The evening of 9/11 it was hard to take our eyes off of the television, it was hard but necessary to explain to our 8 year old son and 5 year old daughter what had happened in New York, and nearby at the Pentagon and in Pennsylvania and that we did not know what would happen next.
In the Red Cross we are trained to prevent, prepare for and respond to emergencies so the adrenalin was rushing all evening and we were all ready to engage in the Red Cross response when we arrived at Red Cross Square the morning of 9/12.
The Volunteers, Youth and Nursing department was assigned to help with a large scale emergency Blood Drive being staged at Red Cross Square. We produced and distributed signs to direct volunteer blood donors, then headed over to the “E” Street building to get our assignments. A local radio station was in front of the building inviting everyone in Washington to come to Red Cross Square to give blood. An “ERV” (Emergency Response Vehicle) was in front of the building ready to give out snacks and drinks. A few dozen volunteer blood donors were lined up outside of the building and many more were queued up to register and weave their way upstairs to the second floor ball room where dozens of blood donation stations had been set up.

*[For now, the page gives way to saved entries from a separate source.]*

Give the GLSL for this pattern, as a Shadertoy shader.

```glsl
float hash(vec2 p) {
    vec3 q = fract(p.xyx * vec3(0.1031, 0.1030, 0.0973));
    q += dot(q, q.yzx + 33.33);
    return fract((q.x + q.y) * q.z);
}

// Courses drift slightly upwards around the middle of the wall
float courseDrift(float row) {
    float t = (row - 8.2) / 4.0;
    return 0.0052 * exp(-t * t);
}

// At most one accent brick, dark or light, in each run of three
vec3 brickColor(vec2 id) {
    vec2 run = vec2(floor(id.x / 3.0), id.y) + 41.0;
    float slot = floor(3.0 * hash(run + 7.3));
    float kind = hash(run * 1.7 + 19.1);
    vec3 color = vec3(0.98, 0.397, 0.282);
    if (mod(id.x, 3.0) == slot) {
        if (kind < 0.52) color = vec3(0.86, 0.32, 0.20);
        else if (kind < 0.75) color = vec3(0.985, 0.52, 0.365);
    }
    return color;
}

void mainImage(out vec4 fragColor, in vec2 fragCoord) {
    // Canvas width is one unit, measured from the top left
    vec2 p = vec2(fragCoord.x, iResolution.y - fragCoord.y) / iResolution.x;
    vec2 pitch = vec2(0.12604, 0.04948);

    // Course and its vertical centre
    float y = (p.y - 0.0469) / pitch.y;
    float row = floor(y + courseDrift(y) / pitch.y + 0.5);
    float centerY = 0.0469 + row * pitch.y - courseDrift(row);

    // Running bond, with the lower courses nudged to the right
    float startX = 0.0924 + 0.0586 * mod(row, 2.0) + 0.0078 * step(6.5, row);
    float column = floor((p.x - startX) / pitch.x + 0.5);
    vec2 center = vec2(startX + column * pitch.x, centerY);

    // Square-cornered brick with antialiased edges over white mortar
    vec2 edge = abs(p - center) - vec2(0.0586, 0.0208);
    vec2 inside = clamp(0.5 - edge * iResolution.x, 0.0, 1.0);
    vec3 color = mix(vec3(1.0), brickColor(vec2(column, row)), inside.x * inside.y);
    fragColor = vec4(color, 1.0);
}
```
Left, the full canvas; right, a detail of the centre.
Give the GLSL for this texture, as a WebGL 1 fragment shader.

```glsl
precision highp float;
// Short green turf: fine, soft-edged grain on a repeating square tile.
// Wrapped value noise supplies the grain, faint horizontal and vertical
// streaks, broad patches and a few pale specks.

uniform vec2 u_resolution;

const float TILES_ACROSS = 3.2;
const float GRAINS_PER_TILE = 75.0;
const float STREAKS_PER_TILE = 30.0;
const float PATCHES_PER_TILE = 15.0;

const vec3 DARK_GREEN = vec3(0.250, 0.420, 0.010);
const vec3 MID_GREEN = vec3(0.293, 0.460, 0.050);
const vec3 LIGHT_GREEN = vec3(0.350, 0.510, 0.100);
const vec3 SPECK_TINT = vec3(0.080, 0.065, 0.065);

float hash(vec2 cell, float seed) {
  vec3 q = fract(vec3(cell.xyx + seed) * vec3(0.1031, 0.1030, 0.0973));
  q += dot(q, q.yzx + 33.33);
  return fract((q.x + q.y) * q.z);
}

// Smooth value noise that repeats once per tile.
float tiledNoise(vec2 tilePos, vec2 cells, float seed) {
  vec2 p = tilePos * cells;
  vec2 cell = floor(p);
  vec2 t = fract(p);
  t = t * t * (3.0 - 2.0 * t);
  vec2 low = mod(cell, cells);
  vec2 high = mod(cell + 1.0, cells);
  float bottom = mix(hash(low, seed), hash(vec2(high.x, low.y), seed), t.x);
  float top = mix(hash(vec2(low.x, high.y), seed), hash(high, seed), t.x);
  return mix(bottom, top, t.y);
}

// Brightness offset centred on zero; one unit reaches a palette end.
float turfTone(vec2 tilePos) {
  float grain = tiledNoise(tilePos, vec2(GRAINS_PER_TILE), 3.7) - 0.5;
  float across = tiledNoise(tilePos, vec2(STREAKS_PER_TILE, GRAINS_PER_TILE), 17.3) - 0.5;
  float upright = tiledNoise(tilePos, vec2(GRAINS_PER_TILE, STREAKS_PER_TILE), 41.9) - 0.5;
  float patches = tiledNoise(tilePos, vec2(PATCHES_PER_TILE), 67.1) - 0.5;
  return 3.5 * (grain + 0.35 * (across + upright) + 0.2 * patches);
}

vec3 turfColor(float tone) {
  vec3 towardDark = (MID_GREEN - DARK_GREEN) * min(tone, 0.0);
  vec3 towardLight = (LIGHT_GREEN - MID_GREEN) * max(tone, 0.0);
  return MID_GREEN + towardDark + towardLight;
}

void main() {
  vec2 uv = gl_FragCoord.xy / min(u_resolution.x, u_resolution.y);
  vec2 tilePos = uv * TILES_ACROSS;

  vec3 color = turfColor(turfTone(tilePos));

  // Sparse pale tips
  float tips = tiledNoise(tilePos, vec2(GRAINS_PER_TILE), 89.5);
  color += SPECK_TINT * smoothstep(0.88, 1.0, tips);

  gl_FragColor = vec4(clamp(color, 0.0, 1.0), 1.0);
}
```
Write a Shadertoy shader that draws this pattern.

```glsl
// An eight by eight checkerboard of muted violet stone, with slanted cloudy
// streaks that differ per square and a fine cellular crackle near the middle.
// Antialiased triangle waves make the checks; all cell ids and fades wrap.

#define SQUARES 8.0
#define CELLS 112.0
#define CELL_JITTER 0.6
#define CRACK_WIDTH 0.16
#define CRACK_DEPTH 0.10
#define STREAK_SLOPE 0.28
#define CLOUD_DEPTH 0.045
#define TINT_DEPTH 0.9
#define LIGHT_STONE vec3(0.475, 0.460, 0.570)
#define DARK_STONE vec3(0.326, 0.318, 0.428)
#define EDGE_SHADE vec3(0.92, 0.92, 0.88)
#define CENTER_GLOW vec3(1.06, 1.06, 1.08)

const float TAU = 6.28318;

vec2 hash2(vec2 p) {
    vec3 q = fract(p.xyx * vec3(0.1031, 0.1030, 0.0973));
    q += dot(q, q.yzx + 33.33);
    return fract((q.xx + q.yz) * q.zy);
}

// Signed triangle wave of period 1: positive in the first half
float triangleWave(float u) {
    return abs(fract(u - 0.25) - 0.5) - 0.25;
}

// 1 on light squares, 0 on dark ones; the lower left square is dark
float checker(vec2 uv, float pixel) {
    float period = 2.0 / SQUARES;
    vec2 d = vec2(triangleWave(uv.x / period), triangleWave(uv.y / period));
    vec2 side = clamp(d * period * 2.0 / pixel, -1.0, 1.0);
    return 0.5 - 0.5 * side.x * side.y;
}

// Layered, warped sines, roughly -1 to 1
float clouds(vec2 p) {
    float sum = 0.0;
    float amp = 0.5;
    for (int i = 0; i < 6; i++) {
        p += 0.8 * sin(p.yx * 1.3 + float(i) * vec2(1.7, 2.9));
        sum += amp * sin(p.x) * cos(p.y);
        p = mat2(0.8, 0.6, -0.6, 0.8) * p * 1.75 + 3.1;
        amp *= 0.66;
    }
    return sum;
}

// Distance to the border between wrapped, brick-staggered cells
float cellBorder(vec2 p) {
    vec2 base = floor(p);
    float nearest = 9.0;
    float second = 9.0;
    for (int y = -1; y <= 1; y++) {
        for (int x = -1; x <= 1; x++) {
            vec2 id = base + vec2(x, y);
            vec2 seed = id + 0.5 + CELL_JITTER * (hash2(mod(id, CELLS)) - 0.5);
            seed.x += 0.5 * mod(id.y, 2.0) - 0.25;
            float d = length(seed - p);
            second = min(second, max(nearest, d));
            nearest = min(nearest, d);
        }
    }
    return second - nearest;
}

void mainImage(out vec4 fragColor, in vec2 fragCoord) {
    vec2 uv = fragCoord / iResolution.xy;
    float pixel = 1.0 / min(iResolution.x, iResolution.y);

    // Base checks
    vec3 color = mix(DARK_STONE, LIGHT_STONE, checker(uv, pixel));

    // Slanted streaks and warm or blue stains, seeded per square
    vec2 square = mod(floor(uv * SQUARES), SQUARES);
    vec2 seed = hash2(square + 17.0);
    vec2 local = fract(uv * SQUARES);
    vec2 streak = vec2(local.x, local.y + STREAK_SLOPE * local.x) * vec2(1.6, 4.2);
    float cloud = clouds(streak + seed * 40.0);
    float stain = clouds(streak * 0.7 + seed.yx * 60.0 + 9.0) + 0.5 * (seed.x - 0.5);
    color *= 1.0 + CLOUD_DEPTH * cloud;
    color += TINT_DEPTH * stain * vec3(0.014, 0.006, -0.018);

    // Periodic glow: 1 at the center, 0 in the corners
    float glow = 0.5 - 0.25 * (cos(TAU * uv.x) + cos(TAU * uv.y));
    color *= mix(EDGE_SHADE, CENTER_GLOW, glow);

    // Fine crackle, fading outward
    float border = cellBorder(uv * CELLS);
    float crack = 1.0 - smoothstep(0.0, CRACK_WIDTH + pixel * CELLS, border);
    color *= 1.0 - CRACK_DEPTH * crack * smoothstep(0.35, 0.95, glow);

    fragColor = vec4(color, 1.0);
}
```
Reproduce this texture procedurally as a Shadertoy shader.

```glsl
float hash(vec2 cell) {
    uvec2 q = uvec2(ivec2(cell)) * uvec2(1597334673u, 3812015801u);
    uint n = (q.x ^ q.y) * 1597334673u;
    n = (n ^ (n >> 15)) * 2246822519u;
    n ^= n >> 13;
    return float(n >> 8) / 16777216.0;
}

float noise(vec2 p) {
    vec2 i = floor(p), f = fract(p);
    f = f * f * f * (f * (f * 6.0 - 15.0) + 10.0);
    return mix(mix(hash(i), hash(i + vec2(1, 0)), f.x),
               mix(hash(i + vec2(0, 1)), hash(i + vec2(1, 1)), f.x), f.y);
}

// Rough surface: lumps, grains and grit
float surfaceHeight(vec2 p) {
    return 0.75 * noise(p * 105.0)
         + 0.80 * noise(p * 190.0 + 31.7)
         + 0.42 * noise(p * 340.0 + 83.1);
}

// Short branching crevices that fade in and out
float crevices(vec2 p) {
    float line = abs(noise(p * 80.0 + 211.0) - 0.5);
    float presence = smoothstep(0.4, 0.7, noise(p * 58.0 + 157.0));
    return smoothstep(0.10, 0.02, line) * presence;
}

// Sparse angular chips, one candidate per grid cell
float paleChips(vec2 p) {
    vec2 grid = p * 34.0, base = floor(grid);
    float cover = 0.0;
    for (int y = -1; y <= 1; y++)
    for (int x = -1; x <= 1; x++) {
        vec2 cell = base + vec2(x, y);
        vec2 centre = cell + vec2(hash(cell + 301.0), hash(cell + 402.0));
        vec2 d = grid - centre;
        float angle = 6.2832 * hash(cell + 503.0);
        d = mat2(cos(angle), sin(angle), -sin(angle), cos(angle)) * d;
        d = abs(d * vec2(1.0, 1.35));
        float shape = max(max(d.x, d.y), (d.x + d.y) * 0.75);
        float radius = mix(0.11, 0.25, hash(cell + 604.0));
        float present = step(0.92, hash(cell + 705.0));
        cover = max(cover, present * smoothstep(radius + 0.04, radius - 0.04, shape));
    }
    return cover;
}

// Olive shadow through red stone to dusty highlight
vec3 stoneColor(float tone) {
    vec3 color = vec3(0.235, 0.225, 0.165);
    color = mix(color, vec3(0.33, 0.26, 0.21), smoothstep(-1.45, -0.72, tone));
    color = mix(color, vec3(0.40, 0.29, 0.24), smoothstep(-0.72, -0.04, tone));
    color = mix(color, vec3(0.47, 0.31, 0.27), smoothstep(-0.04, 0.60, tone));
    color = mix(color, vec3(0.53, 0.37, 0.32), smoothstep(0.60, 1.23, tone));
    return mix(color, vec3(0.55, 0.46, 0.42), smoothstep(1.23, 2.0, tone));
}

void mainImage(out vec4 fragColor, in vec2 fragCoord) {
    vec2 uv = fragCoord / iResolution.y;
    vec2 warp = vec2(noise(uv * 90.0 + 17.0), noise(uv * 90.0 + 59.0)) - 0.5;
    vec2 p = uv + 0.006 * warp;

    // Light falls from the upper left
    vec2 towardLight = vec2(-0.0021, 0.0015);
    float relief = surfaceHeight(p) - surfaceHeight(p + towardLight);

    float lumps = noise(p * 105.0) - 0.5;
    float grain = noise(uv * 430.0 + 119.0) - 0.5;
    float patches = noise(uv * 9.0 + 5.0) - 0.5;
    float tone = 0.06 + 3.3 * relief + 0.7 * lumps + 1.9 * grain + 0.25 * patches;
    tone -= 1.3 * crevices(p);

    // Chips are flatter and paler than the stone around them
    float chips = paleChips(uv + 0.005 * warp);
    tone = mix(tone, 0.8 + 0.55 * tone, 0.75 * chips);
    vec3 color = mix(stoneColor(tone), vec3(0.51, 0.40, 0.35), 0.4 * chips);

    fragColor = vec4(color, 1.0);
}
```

I was assigned to greet people at the end of the line, explaining what was happening and answering questions. Then the line started to get long turning onto the sidewalk. People from all walks of life were pouring in to Red Cross Square. The line become a hundred feet long, then a hundred yard long. My task changed from greeting to giving estimates of how many hours wait volunteer blood donors would have. We offered slips of paper were donors could give us their name and contact information to be contacted to come back when more space was available for donating. Some people signed up to come back another time. Others said, their companies had given them the day off and they would wait.
The line continued to grow longer. I saw some teachers from my daughter’s former pre-school; they saw how busy we were and offered to help with sharing water and snacks to the people in line. Some of our first spontaneous volunteers. I continued every two or three minutes to greet the new people at the end of the line to let them know what was going on. People continued to pour in, wanting to help in any way that they could, the line was several hundred feet long.
A group of Arab American businessmen joined the line – we want to show our support for America and the families of the victims of the 9/11 attacks. There were many foreign visitors who joined the line, many were tourists who spoke no English, like their American counterparts, they just wanted to help, to do something.
The line continued to grow now almost to the end of the long block, another large room at Red Cross Square was staffed with Blood collection medical staff, so now we had two long lines perhaps a thousand or more individuals waiting patiently, knowing that it would be many hours until they had their opportunity to donate.
We greeted members of airline flight crews who had been grounded when the FAA shut down the entire air traffic system, coming to donate blood in honor of the flight crews who had died in the four planes that crashed – it’s the least we can do. We saw steel benders, construction workers, government workers, parents, individuals from all walks of life, former fire fighters, police personnel, military, most willing to wait for hours and hours to donate blood.
I was greeting volunteers late in the afternoon as Red Cross CEO Bernadine Healy walked back from the White House, she greet the volunteer blood donors in the line and thanked them, “The President asked us to collect as much blood as we can since we do not know what will happen next.”
As we approached 6 pm, the blood collection team said that we needed to start closing down the line since they could not work past about 10 PM even with the dozens of relief staff that had been shipped in from other blood centers. We told the volunteers in line that they were not going to get in to donate, to try tomorrow or sign up on the slip of paper to get called back when the lines were less long over the next days and weeks. Most were now willing to go. But I remember one woman at the end of the line said, she would stay until the end to donate no matter what, she was a former member of the military and she was going to do her duty and donate blood. She waited 4 more hours and likely was just about the last individual to donate.
I finished my shift around 10:30 PM and called my family to let them I was on my way home. My wife asked if I would be safe walking to the Metro. I shared, that yes I would be safe knowing that there were members of the military with Humvees and automatic rifles at each intersection on my way to the Metro. I actually had to cross under police security table to exit Red Cross Square since we were located near the White House and the whole area was now a security zone.
It was an amazing experience to witness hundreds or over a thousand spontaneous volunteer blood donors, Americans, tourists, foreign nationals, all coming forward to help, to do what they could, to donate blood.